10 min 12 sec
Dr. Doug Penney, Associate Professor of Classical Languages at Wheaton College, discusses how he encourages students to read outside the canon of Scripture in order to sharpen their translation skills. Often, when students read a New Testament book in Greek, they rely on their memory to produce a translation. Reading Tobit, a book of the Apocrypha, takes them to a text they do not know.
9 min 1 sec
Dr. Bill Mounce is the the founder and President of BiblicalTraining.org, and the author of a major commentary on Paul’s letters to Timothy and Titus. In a separate podcast titled “BiblicalTraining.org” we heard more of his life and work. In this episode he joins Dr. Capes to talk about the interpretation, translation, implications, and preaching of Paul’s reference to the “naming of the Name of the Lord” in 2 Tim. 2:19.
9 min 58 sec
Dr. Michael Graves is the Armerding Professor of Biblical Studies at Wheaton College. He has produced several books and articles, including a modern translation of Jerome’s Commentary on Jeremiah (IVP Academic, 2012). He is currently working on his own commentary on the same prophet. In this episode, Dr. Graves discusses the “tin woodman theology” behind a text of Scripture that is on many refrigerators, and rightly so: Jeremiah 29:11.
10 min 18 sec

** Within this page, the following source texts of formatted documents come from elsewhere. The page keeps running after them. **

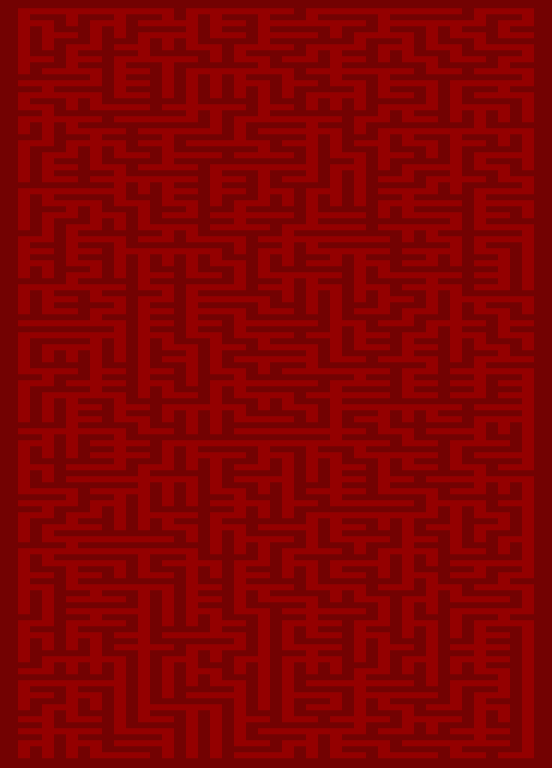
This pattern is drawn by a Shadertoy shader. Its source:

```glsl
// Draws a dense rectangular maze of light red corridors between dark red walls.

const vec3 WALL_COLOR = vec3(0.45, 0.008, 0.008);
const vec3 PATH_COLOR = vec3(0.58, 0.0, 0.0);

const vec2 CANVAS = vec2(368.0, 512.0);  // layout units spanning the canvas
const vec2 MARGIN = vec2(12.0, 6.5);     // left and bottom frame, layout units
const vec2 UNIT = vec2(8.0, 4.0);        // size of one wall or path block
const ivec2 GRID = ivec2(43, 125);       // block counts, both odd
const float SIDE_CHANCE = 0.307;         // chance of a post falling left (or right)
const uint SEED = 71u;

const ivec2 LEFT = ivec2(-1, 0);
const ivec2 RIGHT = ivec2(1, 0);
const ivec2 DOWN = ivec2(0, -1);
const ivec2 UP = ivec2(0, 1);

float hash(ivec2 cell) {
    uint h = uint(cell.x) * 374761393u + uint(cell.y) * 668265263u + SEED;
    h = (h ^ (h >> 15)) * 2246822519u;
    h = (h ^ (h >> 13)) * 3266489917u;
    h ^= h >> 16;
    return float(h >> 8) / 16777216.0;
}

bool outside(ivec2 block) {
    return any(lessThan(block, ivec2(0))) || any(greaterThanEqual(block, GRID));
}

// Direction in which the post at an odd block topples to form a wall.
// Two posts never fall on each other, so the walls close no loops.
ivec2 fallOf(ivec2 post) {
    if (outside(post)) return ivec2(0);
    float choice = hash(post);
    if (choice < SIDE_CHANCE) return RIGHT;
    bool leftIsFree = post.x == 1 || hash(post + 2 * LEFT) >= SIDE_CHANCE;
    if (choice < 2.0 * SIDE_CHANCE && leftIsFree) return LEFT;
    // The top row may also lean on the frame.
    bool topRow = post.y == GRID.y - 2;
    return topRow && hash(post + GRID) < 0.5 ? UP : DOWN;
}

// 1 for a wall block, 0 for a path block.
float wallAt(ivec2 block) {
    if (outside(block)) return 1.0;
    ivec2 odd = block & 1;
    if (odd.x == odd.y) return float(odd.x);
    // A link block lies between two posts and is filled if either falls on it.
    ivec2 side = odd.y == 1 ? RIGHT : UP;
    bool filled = fallOf(block - side) == side || fallOf(block + side) == -side;
    return filled ? 1.0 : 0.0;
}

void mainImage(out vec4 fragColor, in vec2 fragCoord) {
    vec2 position = (fragCoord / iResolution.xy * CANVAS - MARGIN) / UNIT;
    vec2 pixelSize = CANVAS / iResolution.xy / UNIT;

    // Box-filtered blend of the four blocks around the nearest grid corner.
    vec2 corner = floor(position + 0.5);
    vec2 weight = clamp((position - corner) / pixelSize + 0.5, 0.0, 1.0);
    ivec2 block = ivec2(corner);
    float below = mix(wallAt(block + LEFT + DOWN), wallAt(block + DOWN), weight.x);
    float above = mix(wallAt(block + LEFT), wallAt(block), weight.x);
    float wall = mix(below, above, weight.y);

    fragColor = vec4(mix(PATH_COLOR, WALL_COLOR, wall), 1.0);
}
```
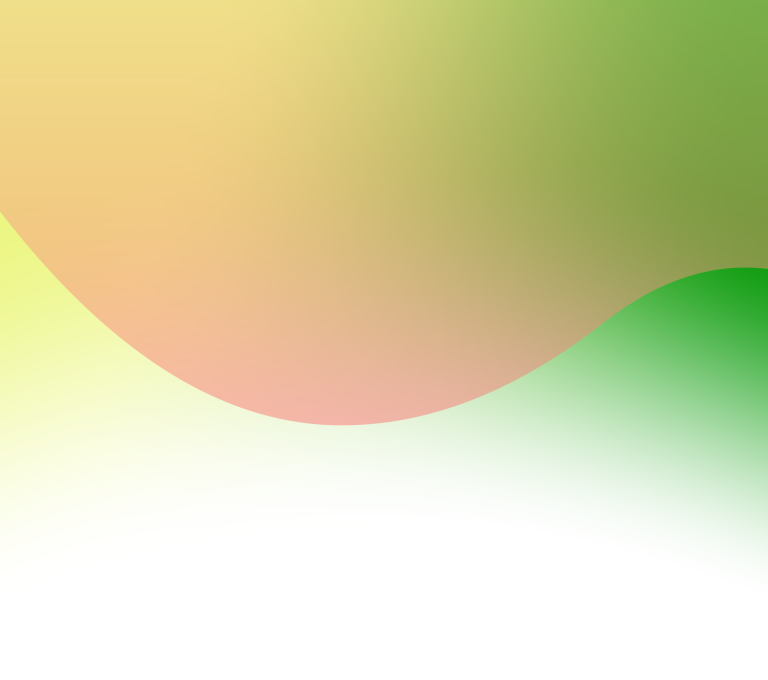
Give the GLSL for this background, as a WebGL 1 fragment shader.

```glsl
precision mediump float;
// A translucent coral wave hanging over a yellow-to-green wash that fades to white.

uniform vec2 u_resolution;

const vec3 YELLOW = vec3(0.925, 0.965, 0.51);
const vec3 GREEN = vec3(0.0, 0.588, 0.0);
const vec3 WHITE = vec3(1.0);
const vec3 SAND = vec3(0.957, 0.784, 0.57);
const vec3 CORAL = vec3(0.98, 0.455, 0.447);

// Depth of the wave edge below the top: a trough and a crest made of parabolas.
float waveDepth(float x) {
  const float TROUGH_X = 0.445;
  const float CREST_X = 0.97;
  const float JOIN_X = 0.781;
  float fromTrough = x - TROUGH_X;
  float fromCrest = x - CREST_X;
  float t = max(-fromTrough / TROUGH_X, 0.0);
  float left = 0.6255 - 0.3145 * t * t * (0.93 + 0.07 * t);
  float middle = 0.6255 - 1.298 * fromTrough * fromTrough;
  float right = 0.3935 + 2.39 * fromCrest * fromCrest;
  return x < TROUGH_X ? left : (x < JOIN_X ? middle : right);
}

// Horizontal wash whose white fade starts higher in the centre.
vec3 washColor(vec2 p) {
  float greenness = smoothstep(0.28 - 0.3 * min(p.y, 0.6), 1.0, p.x);
  float bulge = 0.44 * p.x * (1.0 - p.x);
  float fade = smoothstep(0.3, 0.9, p.y + bulge);
  return mix(mix(YELLOW, GREEN, greenness), WHITE, fade);
}

// Vertical tint of the wave, from sand at the top to coral in the trough.
vec3 tintColor(float depth) {
  return mix(SAND, CORAL, clamp(depth / 0.62, 0.0, 1.0));
}

// Coverage above the edge, using the local slope for an even soft border.
float waveMask(vec2 p, vec2 pixel) {
  float slope = (waveDepth(p.x + pixel.x) - waveDepth(p.x - pixel.x)) / (2.0 * pixel.x);
  float width = length(vec2(slope * pixel.x, pixel.y));
  return smoothstep(-0.7, 0.7, (waveDepth(p.x) - p.y) / width);
}

void main() {
  vec2 pixel = 1.0 / u_resolution;
  vec2 p = gl_FragCoord.xy * pixel;
  p.y = 1.0 - p.y; // measure depth from the top
  float opacity = 0.5 * waveMask(p, pixel);
  gl_FragColor = vec4(mix(washColor(p), tintColor(p.y), opacity), 1.0);
}
```
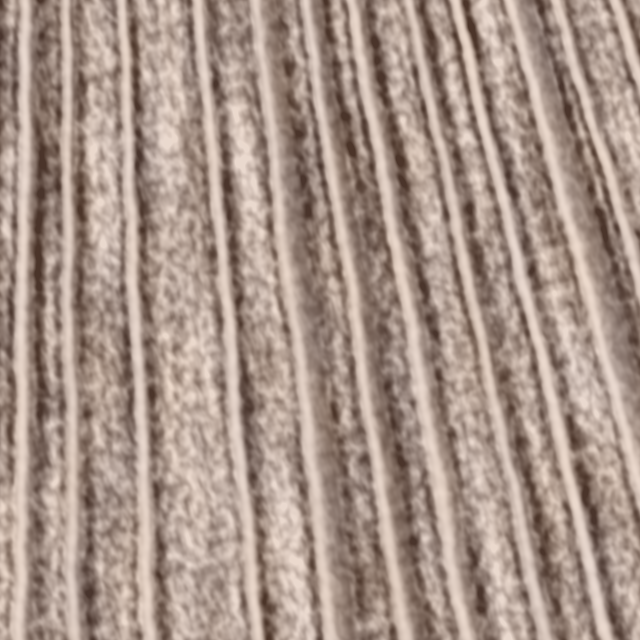
A Shadertoy shader for this texture:

```glsl
// Weathered ribbed surface: raised ribs fan out toward the bottom, with rough grain between.
// Ribs are jittered cells in a fanned coordinate, each with a lit crest, a body and dark
// grooves; gradient noise supplies the wobble, the streaks and the grain.

float hash(vec2 p) {
    return fract(sin(dot(p, vec2(127.1, 311.7))) * 43758.5453);
}

float cornerSlope(vec2 cell, vec2 offset) {
    float angle = 6.2832 * hash(cell);
    return dot(vec2(cos(angle), sin(angle)), offset);
}

// Gradient noise, roughly -0.7 to 0.7
float noise(vec2 p) {
    vec2 i = floor(p), f = fract(p);
    vec2 s = f * f * f * (f * (f * 6.0 - 15.0) + 10.0);
    vec2 e = vec2(1.0, 0.0);
    float low = mix(cornerSlope(i, f), cornerSlope(i + e.xy, f - e.xy), s.x);
    float high = mix(cornerSlope(i + e.yx, f - e.yx), cornerSlope(i + e.xx, f - e.xx), s.x);
    return mix(low, high, s.y);
}

float bump(float d, float width) {
    return exp(-d * d / (width * width));
}

// Soft flecks, slightly stretched along the ribs
float grain(vec2 p) {
    p += 0.003 * vec2(noise(p * 40.0), noise(p * 40.0 + 31.0));
    vec2 q = vec2(p.x + 0.3 * p.y, p.y * 0.7 - 0.2 * p.x);
    return noise(q * 66.0) + 0.42 * noise(q * 112.0 + 17.0);
}

// Paints one rib over the tone; d is the distance to the right of its left edge
float paintRib(float tone, float d, float id, float along, float flecks) {
    float size = hash(vec2(id, 4.3));
    float strength = 0.75 + 0.25 * hash(vec2(id, 9.1));
    float ragged = noise(vec2(id * 7.3, along * 26.0));
    float width = mix(0.013, 0.042, size * size) + 0.002 * ragged;

    // Shadowed grooves on both sides
    float groove = 0.6 * bump(d - width - 0.006, 0.0105) * (0.9 + 0.5 * ragged);
    groove += 0.4 * bump(d + 0.008, 0.006);
    tone -= strength * groove;

    // Body falling away from the light, then the bright crest
    float body = smoothstep(-0.005, 0.002, d) * (1.0 - smoothstep(width - 0.006, width + 0.005, d));
    float plateau = mix(0.44, 0.62, hash(vec2(id, 2.7)));
    float slope = mix(plateau + 0.12, plateau - 0.16, smoothstep(0.004, width, d));
    tone = mix(tone, slope + 0.2 * flecks, body);
    float crest = bump(d - 0.005, 0.0072) * strength;
    return mix(tone, 1.0 + 0.06 * flecks, crest);
}

void mainImage(out vec4 fragColor, in vec2 fragCoord) {
    vec2 p = fragCoord / iResolution.xy;

    // Fan the ribs out from a vertical line near the left side
    float u = 0.06 + (p.x - 0.06) / (1.0 + 0.37 * (1.0 - p.y));
    float wobble = 0.006 * noise(vec2(u * 9.0, p.y * 5.0));
    wobble += 0.003 * noise(vec2(u * 24.0, p.y * 17.0));
    float across = u + wobble;

    // Rough ground with lengthwise streaks and broad lighter and darker bands
    float flecks = grain(p);
    float streaks = noise(vec2(across * 58.0, p.y * 3.5));
    float bands = noise(vec2(across * 18.0, p.y * 2.0));
    float patches = noise(vec2(across * 22.0, p.y * 12.0));
    float tone = 0.69 + 0.41 * flecks + 0.34 * streaks + 0.2 * bands + 0.16 * patches;

    // Ribs, one per jittered cell, painted left to right
    float spacing = 0.083;
    float cell = floor(across / spacing);
    for (float k = -1.0; k <= 1.0; k++) {
        float id = cell + k;
        float left = (id + 0.15 + 0.6 * hash(vec2(id, 1.7))) * spacing;
        tone = paintRib(tone, across - left, id, p.y, flecks);
    }

    // Soft limits, then warm brown shadow to pale beige light
    tone = clamp(tone, 0.0, 1.0);
    tone = mix(tone, smoothstep(0.0, 1.0, tone), 0.25);
    vec3 shadowBrown = vec3(0.29, 0.205, 0.165);
    vec3 paleBeige = vec3(0.92, 0.85, 0.805);
    vec3 color = mix(shadowBrown, paleBeige, tone);
    color += vec3(0.012, 0.0, -0.02) * noise(vec2(across * 20.0, p.y * 6.0) + 50.0);
    fragColor = vec4(color, 1.0);
}
```
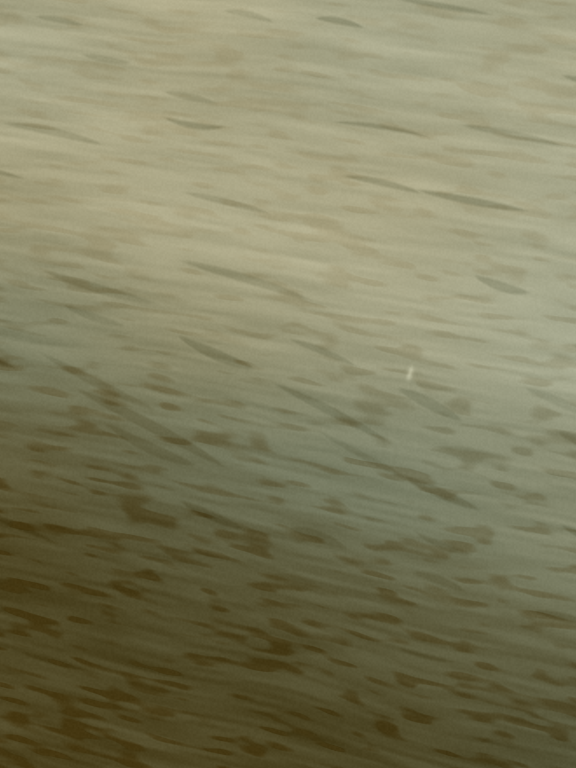
Write a WebGL 1 fragment shader that draws this texture.

```glsl
precision highp float;
// Pale oak board under uneven light: fine streaked grain and short pores
// from stretched noise, darker ray flecks from tapered strokes scattered
// on a jittered grid, all shaded by a diagonal fall of light.
uniform vec2 u_resolution;

float hash(vec2 p) {
  p = fract(p * vec2(0.1031, 0.1137));
  p += dot(p, p.yx + 33.33);
  return fract((p.x + p.y) * p.x * 17.0);
}

float noise(vec2 p) {
  vec2 i = floor(p), f = fract(p);
  f = f * f * (3.0 - 2.0 * f);
  i += 200.0;
  return mix(mix(hash(i), hash(i + vec2(1.0, 0.0)), f.x),
             mix(hash(i + vec2(0.0, 1.0)), hash(i + vec2(1.0, 1.0)), f.x), f.y);
}

// One tapered, slightly bowed stroke centred on the origin
float stroke(vec2 d, float halfLength, float halfWidth, float slope, float bow) {
  float along = d.x / halfLength;
  float across = d.y + slope * d.x - bow * (along * along - 0.4);
  float taper = 1.0 - along * along;
  float edge = abs(across) - halfWidth * taper;
  return (1.0 - smoothstep(-0.0035, 0.0035, edge)) * smoothstep(0.0, 0.5, taper);
}

// Ray flecks: longer, wider and steeper around the middle of the board
float flecks(vec2 p) {
  vec2 cell = vec2(0.23, 0.115);
  vec2 home = floor(p / cell);
  float cover = 0.0;
  for (int j = -1; j <= 1; j++) {
    for (int i = -1; i <= 1; i++) {
      vec2 id = home + vec2(float(i), float(j)) + 50.0;
      vec2 jitter = vec2(hash(id + 3.1), hash(id + 17.7));
      vec2 centre = (id - 50.0 + 0.1 + 0.8 * jitter) * cell;
      float size = hash(id + 41.3);
      float middle = exp(-pow((centre.y - 0.57) / 0.26, 2.0));
      float halfLength = mix(0.045, 0.115, size * size) * (1.0 + 0.35 * middle);
      float halfWidth = mix(0.004, 0.007, hash(id + 29.9)) * (1.0 + 0.6 * middle);
      float slope = mix(0.2, 0.5, middle) + 0.1 * (hash(id + 63.0) - 0.5);
      float bow = 0.014 * (hash(id + 71.0) - 0.4);
      float strength = mix(0.45, 1.0, hash(id + 87.0)) * step(0.14, hash(id + 99.0));
      strength *= mix(0.4, 1.0, smoothstep(0.05, 0.4, centre.y));
      cover = max(cover, strength * stroke(p - centre, halfLength, halfWidth, slope, bow));
    }
  }
  return cover;
}

vec3 woodColour(float tone) {
  vec3 shade = vec3(0.28, 0.25, 0.12);
  vec3 middle = vec3(0.475, 0.48, 0.37);
  vec3 light = vec3(0.69, 0.685, 0.57);
  return tone < 0.5 ? mix(shade, middle, tone * 2.0) : mix(middle, light, tone * 2.0 - 1.0);
}

void main() {
  vec2 p = gl_FragCoord.xy / u_resolution.x;

  // Grain coordinates: level lines sink to the right and waver gently
  float v = p.y + p.x * mix(0.25, 0.1, clamp(p.y / 1.33, 0.0, 1.0));
  v += 0.014 * noise(p * vec2(4.0, 6.0)) + 0.004 * noise(p * vec2(14.0, 22.0) + 9.0);
  float upper = smoothstep(0.55, 1.0, p.y);

  // Light falls off towards the lower left
  float fall = p.y - (0.77 - 0.38 * p.x);
  float tone = mix(0.06, 0.94, smoothstep(-0.55, 0.45, fall));
  tone += 0.09 * (noise(vec2(p.x * 2.0, v * 7.0) + 5.0) - 0.5);

  // Long streaks and fine fibres
  float streaks = noise(vec2(p.x * 4.0, v * 60.0)) - 0.5;
  float fibres = noise(vec2(p.x * 11.0 + 31.0, v * 130.0)) - 0.5;
  tone += mix(0.08, 0.13, upper) * streaks + 0.12 * fibres;

  // Short dark pores, plainer in the lower half
  float poreField = 0.65 * noise(vec2(p.x * 19.0 + v * 5.0, v * 92.0 + 11.0))
                  + 0.35 * noise(vec2(p.x * 31.0, v * 125.0 + 47.0));
  float pores = smoothstep(0.52, 0.78, poreField);
  tone -= mix(0.16, 0.08, upper) * pores;

  float fleck = flecks(p);
  tone -= fleck * mix(0.17, 0.25, upper);

  // Warm and cool drift, then faint speckle
  vec3 colour = woodColour(clamp(tone, -0.08, 1.06));
  float warmth = noise(p * vec2(3.0, 4.0) + 20.0) - 0.35 - 0.5 * p.x + 0.35 * upper;
  colour += vec3(0.022, 0.0, -0.02) * warmth + vec3(0.012, 0.0, -0.008) * pores;
  colour += 0.022 * (noise(p * 330.0) - 0.5);

  // A tiny pale scuff
  vec2 scuff = p - vec2(0.712, 0.685);
  scuff.x -= 0.25 * scuff.y;
  colour += 0.16 * exp(-dot(scuff * vec2(210.0, 95.0), scuff * vec2(210.0, 95.0)));

  gl_FragColor = vec4(colour, 1.0);
}
```
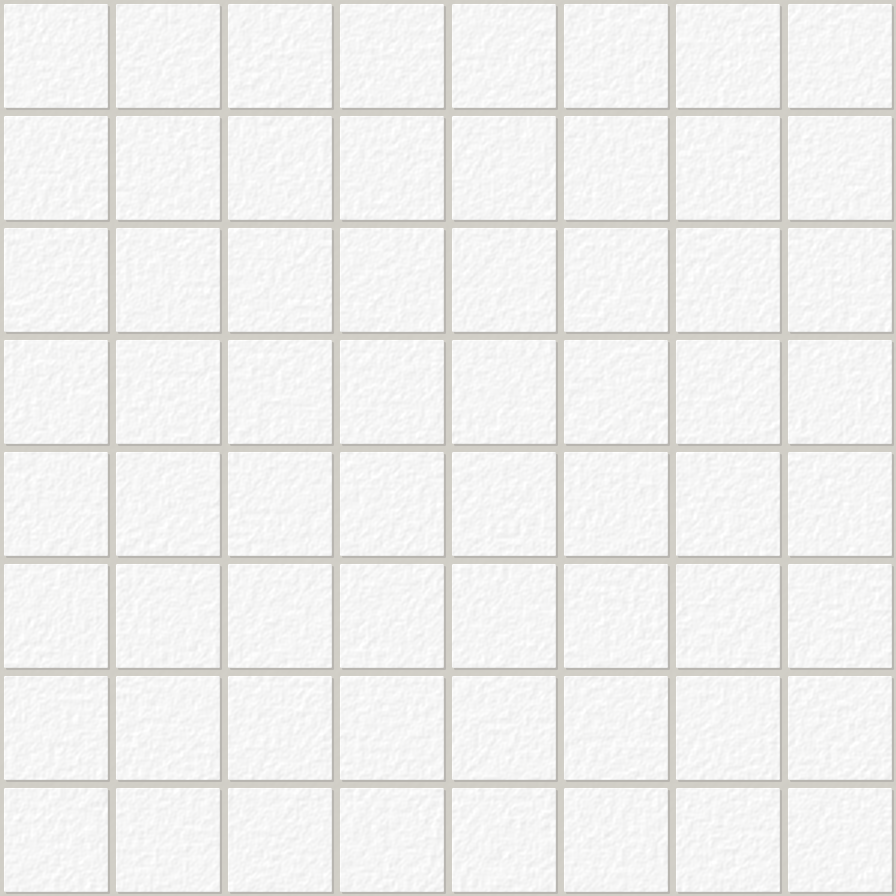
This pattern is drawn by a WebGL 2 fragment shader. Its source:

```glsl
#version 300 es
precision highp float;
// Square white ceramic tiles, 8 by 8, set in grey-beige grout.
// Each face is a rounded box with a lit bevel and a shifted box as its shadow;
// wrapping value noise, lit from the upper left, gives the fine plaster grain.

uniform vec2 u_resolution;
out vec4 fragColor;

const float TILES = 8.0;          // repeats across and down
const float FACE_HALF = 0.464;    // half face width, in cells
const float CORNER = 0.012;       // corner radius, in cells
const float SHADOW_SHIFT = 0.018; // shadow offset, in cells
const float BEVEL = 0.014;        // bevel width, in cells
const float GRAIN_CELLS = 150.0;  // coarse grain cells across the canvas
const float GRAIN_STEP = 0.0016;  // relief sampling step, in canvas units
const float GRAIN_STRENGTH = 0.12;

const vec2 TO_LIGHT = vec2(-1.0, 1.0);
const vec3 FACE_COLOR = vec3(0.962, 0.962, 0.961);
const vec3 GROUT_COLOR = vec3(0.82, 0.81, 0.78);
const vec3 SHADOW_COLOR = vec3(0.72, 0.71, 0.69);

// Integer hash of a lattice point, 0 to 1
float hash(vec2 cell, uint seed) {
  uvec2 q = uvec2(cell);
  uint h = q.x * 1597u + q.y * 51749u + seed * 7919u;
  h = (h ^ (h >> 15)) * 73939133u;
  h = (h ^ (h >> 13)) * 39916801u;
  h ^= h >> 16;
  return float(h & 65535u) / 65535.0;
}

// Value noise that wraps after a whole number of cells
float wrapNoise(vec2 uv, float period, uint seed) {
  vec2 p = uv * period;
  vec2 i = floor(p);
  vec2 f = p - i;
  f = f * f * (3.0 - 2.0 * f);
  vec2 a = mod(i, period);
  vec2 b = mod(i + 1.0, period);
  float low = mix(hash(a, seed), hash(vec2(b.x, a.y), seed), f.x);
  float high = mix(hash(vec2(a.x, b.y), seed), hash(b, seed), f.x);
  return mix(low, high, f.y);
}

// Plaster height from two octaves
float grainHeight(vec2 uv, float cells) {
  return 0.65 * wrapNoise(uv, cells, 1u) + 0.35 * wrapNoise(uv, cells * 2.0, 2u);
}

// Slope towards the light: positive is lit
float grainRelief(vec2 uv, float cells, float stepSize) {
  return grainHeight(uv, cells) - grainHeight(uv + TO_LIGHT * stepSize, cells);
}

// Signed distance to a rounded square
float roundedSquare(vec2 p, float halfSize, float radius) {
  vec2 d = abs(p) - halfSize + radius;
  return length(max(d, 0.0)) + min(max(d.x, d.y), 0.0) - radius;
}

// Smooth coverage of a shape with the given edge softness
float coverage(float dist, float softness) {
  return 1.0 - smoothstep(-softness, softness, dist);
}

// Brightness of the bevel: light at left and top, dark at right and bottom
float bevelLight(vec2 p, float halfSize, float width) {
  vec2 lit = smoothstep(halfSize - width, halfSize, p * TO_LIGHT);
  vec2 dim = smoothstep(halfSize - width, halfSize, -p * TO_LIGHT);
  return 0.035 * max(lit.x, lit.y) - 0.05 * max(dim.x, dim.y);
}

void main() {
  vec2 uv = gl_FragCoord.xy / u_resolution;
  vec2 p = fract(uv * TILES) - 0.5;
  float pixel = TILES / min(u_resolution.x, u_resolution.y);
  float relief = grainRelief(uv, GRAIN_CELLS, GRAIN_STEP);

  // Grout with the shadow cast to the lower right
  float shadowDist = roundedSquare(p + TO_LIGHT * SHADOW_SHIFT, FACE_HALF, CORNER);
  float shadow = coverage(shadowDist, max(0.006, 0.6 * pixel));
  vec3 color = mix(GROUT_COLOR + 0.02 * relief, SHADOW_COLOR, shadow);

  // Tile face with grain and bevel
  float faceDist = roundedSquare(p, FACE_HALF, CORNER);
  vec3 face = FACE_COLOR + GRAIN_STRENGTH * relief + bevelLight(p, FACE_HALF, BEVEL);
  color = mix(color, face, coverage(faceDist, 0.6 * pixel));

  fragColor = vec4(clamp(color, 0.0, 1.0), 1.0);
}
```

Dr. Philip Ryken, president of Wheaton College and Professor of Theology, joins David Capes to discuss both the context and meaning of a popular verse these days, Jeremiah 29:7. What is the semantic range of the word often translated “welfare” or “peace”? How could that have meaning for people not living in exile? Or are we?
11 min 14 sec
Dr. Aubrey Buster, Assistant Professor of Old Testament at Wheaton College, contemplates how a translation of an ambiguous word can reflect and/or lead to serious errors of perception, including perceptions of race and social class. A common Hebrew conjunction used in Song of Songs 1:5 could be read as “black but beautiful” or “black and beautiful.” The latter, “and,” is more likely contextually, though it has long been translated as “but.”
8 min 5 sec
Dr. Julie Newberry, Assistant Professor of New Testament at Wheaton College, joins Dr. Capes to consider the ramifications of the kind of “dark joy” found among the Jerusalem leaders who conspired with Judas to betray Jesus (Luke 22:5). Sometimes, “joy” in Luke is morally ambivalent.
8 min 21 sec
Dr. Daniel J. Treier is the Gunther H. Knoedler Professor of Theology at Wheaton Graduate School, and Ph.D. program director. He has authored numerous books and articles, including the award-winning Introducing Evangelical Theology. He has written a commentary on Proverbs & Ecclesiastes, and is starting another on Philippians. He reflects on the question: Why would a theologian who majors in Christian doctrine value knowledge of Greek? (Spoiler alert: He does very much value and promote this knowledge.)
9 min 40 sec
Dr. Scott Callaham is Lecturer of Hebrew and Old Testament at Baptist Theological Seminary, Singapore. He has authored and edited a number of books and articles and is currently completing a new teaching grammar of Biblical Aramaic. Dr. Callaham discusses the form, meaning, and theological significance of the Aramaic term Abba, which Jesus uses in his prayer in the Garden of Gethsemane and which also appears twice in Paul’s writings.
10 min 6 sec